One thing that’s really missing though is images and illustrations. Now Bryson’s a well-known guy. He sells a fair amount of books. Shakespeare is published by an imprint of Harper Collins. They’re pretty well-known too. I guess what I’m trying to say is—why no images? I know copyright can be an expensive and tricky issue (a work colleague is currently trying to sort out images for her forthcoming book and it looks like a right ball-ache. We helpfully offered to sneak into the library and sketch the images for her) but I’m sure there must be enough cash between Bryson and publisher combined. Bryson spends paragraphs and paragraphs describing paintings and illustrations. When I came to the first one, I read his description, got a picture in my mind’s eye (see what I did there?), then went flicking through to find the image section. There wasn’t one. How strange, I thought. Maybe he won’t describe any other images. This is not the case.
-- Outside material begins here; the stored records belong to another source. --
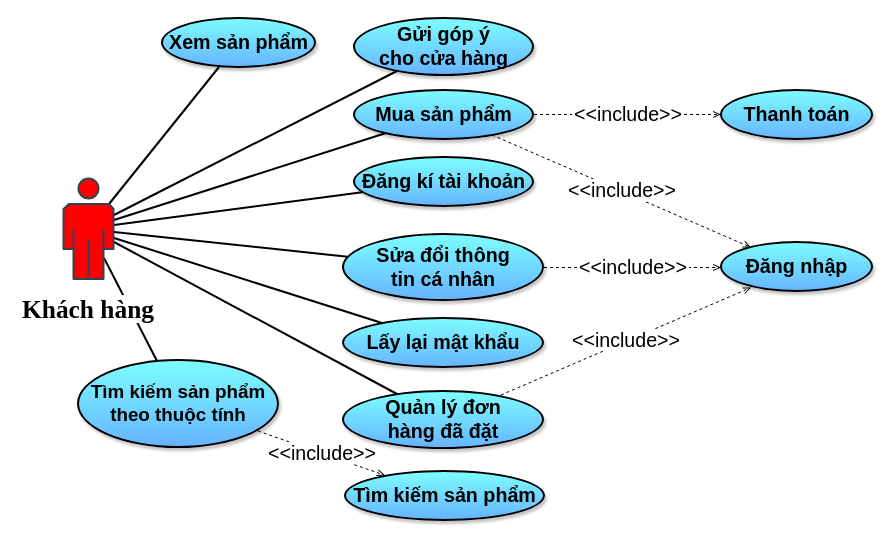
<!DOCTYPE html>
<html lang="vi">
<head>
<meta charset="utf-8">
<title>Biểu đồ use case: Khách hàng</title>
<style>
:root {
  --paper: #ffffff;
  --ink: #000000;
  --case-top: #7dffff;
  --case-bottom: #66b2ff;
  --case-shadow: rgba(0, 0, 0, 0.24);
  --actor-fill: #ff0000;
  --actor-line: #314354;
}
* { box-sizing: border-box; }
html, body { margin: 0; overflow: hidden; }
.diagram {
  position: relative;
  width: 891px;
  height: 540px;
  overflow: hidden;
  background: var(--paper);
  color: var(--ink);
  font: 19.7px/24px "Liberation Sans", sans-serif;
}
.connectors { position: absolute; inset: 0; }
.association { stroke: var(--ink); stroke-width: 2; }
.include { stroke: var(--ink); stroke-width: 1; stroke-dasharray: 3 3; marker-end: url(#open-arrow); }
.arrow-head { fill: none; stroke: var(--ink); }
.actor { fill: var(--actor-fill); stroke: var(--actor-line); stroke-width: 2; stroke-linejoin: round; }
.use-case {
  position: absolute;
  left: var(--x);
  top: var(--y);
  width: var(--w);
  height: var(--h);
  display: flex;
  align-items: center;
  justify-content: center;
  padding-bottom: 1px;
  border: 2px solid var(--ink);
  border-radius: 50%;
  background: linear-gradient(var(--case-top), var(--case-bottom)) border-box;
  box-shadow: 2px 3px 3px var(--case-shadow);
  font-weight: bold;
  text-align: center;
  white-space: nowrap;
}
.use-case.wide-text { font-size: 18.8px; line-height: 23px; }
.include-label, .actor-name {
  position: absolute;
  left: var(--x);
  top: var(--y);
  transform: translate(-50%, -50%);
  background: var(--paper);
  white-space: nowrap;
}
.include-label { padding: 0 2px; font-size: 19.6px; line-height: 22px; }
.actor-name { font: bold 25.4px/28px "Liberation Serif", serif; }
</style>
</head>
<body>
<main class="diagram">
  <svg class="connectors" width="891" height="540" viewBox="0 0 891 540" aria-hidden="true">
    <defs>
      <marker id="open-arrow" markerUnits="userSpaceOnUse" markerWidth="10" markerHeight="10" refX="8" refY="5" orient="auto">
        <path class="arrow-head" d="M1 2 L8 5 L1 8"/>
      </marker>
    </defs>
    <g class="association">
      <line x1="109" y1="204" x2="219" y2="67"/>
      <line x1="114" y1="215" x2="397" y2="71"/>
      <line x1="114" y1="220" x2="386" y2="133"/>
      <line x1="114" y1="225" x2="364" y2="192"/>
      <line x1="114" y1="232" x2="350" y2="257"/>
      <line x1="114" y1="238" x2="382" y2="323"/>
      <line x1="114" y1="242" x2="397" y2="394"/>
      <line x1="104" y1="258" x2="157" y2="361"/>
    </g>
    <g>
      <line class="include" x1="534" y1="114.5" x2="720" y2="114.5"/>
      <line class="include" x1="492" y1="135" x2="750" y2="247"/>
      <line class="include" x1="544" y1="267.5" x2="720" y2="267.5"/>
      <line class="include" x1="501" y1="395" x2="750" y2="288"/>
      <line class="include" x1="258" y1="431" x2="384" y2="475"/>
    </g>
    <g class="actor">
      <circle cx="88.5" cy="188.5" r="10"/>
      <path d="M69 204 H109 L113.5 209 V249 H103.5 V279 H73.5 V249 H63.5 V209 Z"/>
      <path fill="none" d="M73.5 249 V229 M103.5 249 V229 M88.5 279 V239"/>
    </g>
  </svg>

  <div class="actor-name" style="--x:88px;--y:309px">Khách hàng</div>

  <div class="include-label" style="--x:628px;--y:114px">&lt;&lt;include&gt;&gt;</div>
  <div class="include-label" style="--x:622px;--y:190px">&lt;&lt;include&gt;&gt;</div>
  <div class="include-label" style="--x:633px;--y:267px">&lt;&lt;include&gt;&gt;</div>
  <div class="include-label" style="--x:626px;--y:340px">&lt;&lt;include&gt;&gt;</div>
  <div class="include-label" style="--x:322px;--y:453px">&lt;&lt;include&gt;&gt;</div>

  <div class="use-case" style="--x:161px;--y:17px;--w:155px;--h:51px">Xem sản phẩm</div>
  <div class="use-case" style="--x:353px;--y:17px;--w:181px;--h:59px">Gửi góp ý<br>cho cửa hàng</div>
  <div class="use-case" style="--x:353px;--y:89px;--w:181px;--h:51px">Mua sản phẩm</div>
  <div class="use-case" style="--x:353px;--y:156px;--w:181px;--h:51px">Đăng kí tài khoản</div>
  <div class="use-case" style="--x:342px;--y:233px;--w:202px;--h:68px">Sửa đổi thông<br>tin cá nhân</div>
  <div class="use-case" style="--x:342px;--y:317px;--w:202px;--h:51px">Lấy lại mật khẩu</div>
  <div class="use-case" style="--x:342px;--y:390px;--w:202px;--h:59px">Quản lý đơn<br>hàng đã đặt</div>
  <div class="use-case" style="--x:344px;--y:470px;--w:201px;--h:51px">Tìm kiếm sản phẩm</div>
  <div class="use-case wide-text" style="--x:77px;--y:359px;--w:202px;--h:89px">Tìm kiếm sản phẩm<br>theo thuộc tính</div>
  <div class="use-case" style="--x:720px;--y:89px;--w:153px;--h:51px">Thanh toán</div>
  <div class="use-case" style="--x:720px;--y:241px;--w:153px;--h:51px">Đăng nhập</div>
</main>
</body>
</html>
Every new description of a painting or portrait got me reaching for my tablet to bring up the image as I read on. So we get a description of a ‘dark oval portrait’ of a ‘balding but not unhandsome man of about forty (the Chandos portrait—you’ll probably know this one but you’ll Google just to check), the intricate description of the City walls with no map to pore over, and a description of a sketch of the inside of the playhouses—I can only assume this is the famous one on the front of all the older New Mermaid editions of early modern plays but I couldn’t be arsed to check by this point. It’s utterly, utterly bizarre.
Bryson’s Bard biography is a light-hearted quick read. It covers no new ground, but it’s accessible and wry. Perhaps a good starter text for those new to early modern theatre, but do read with a search engine to hand if you’d like to see the various paintings he talks about. If not, it might be fun to draw your own representation from his descriptions, or maybe use it as one of those team-building exercises, where you describe and your partner sketches. The possibilities are endless.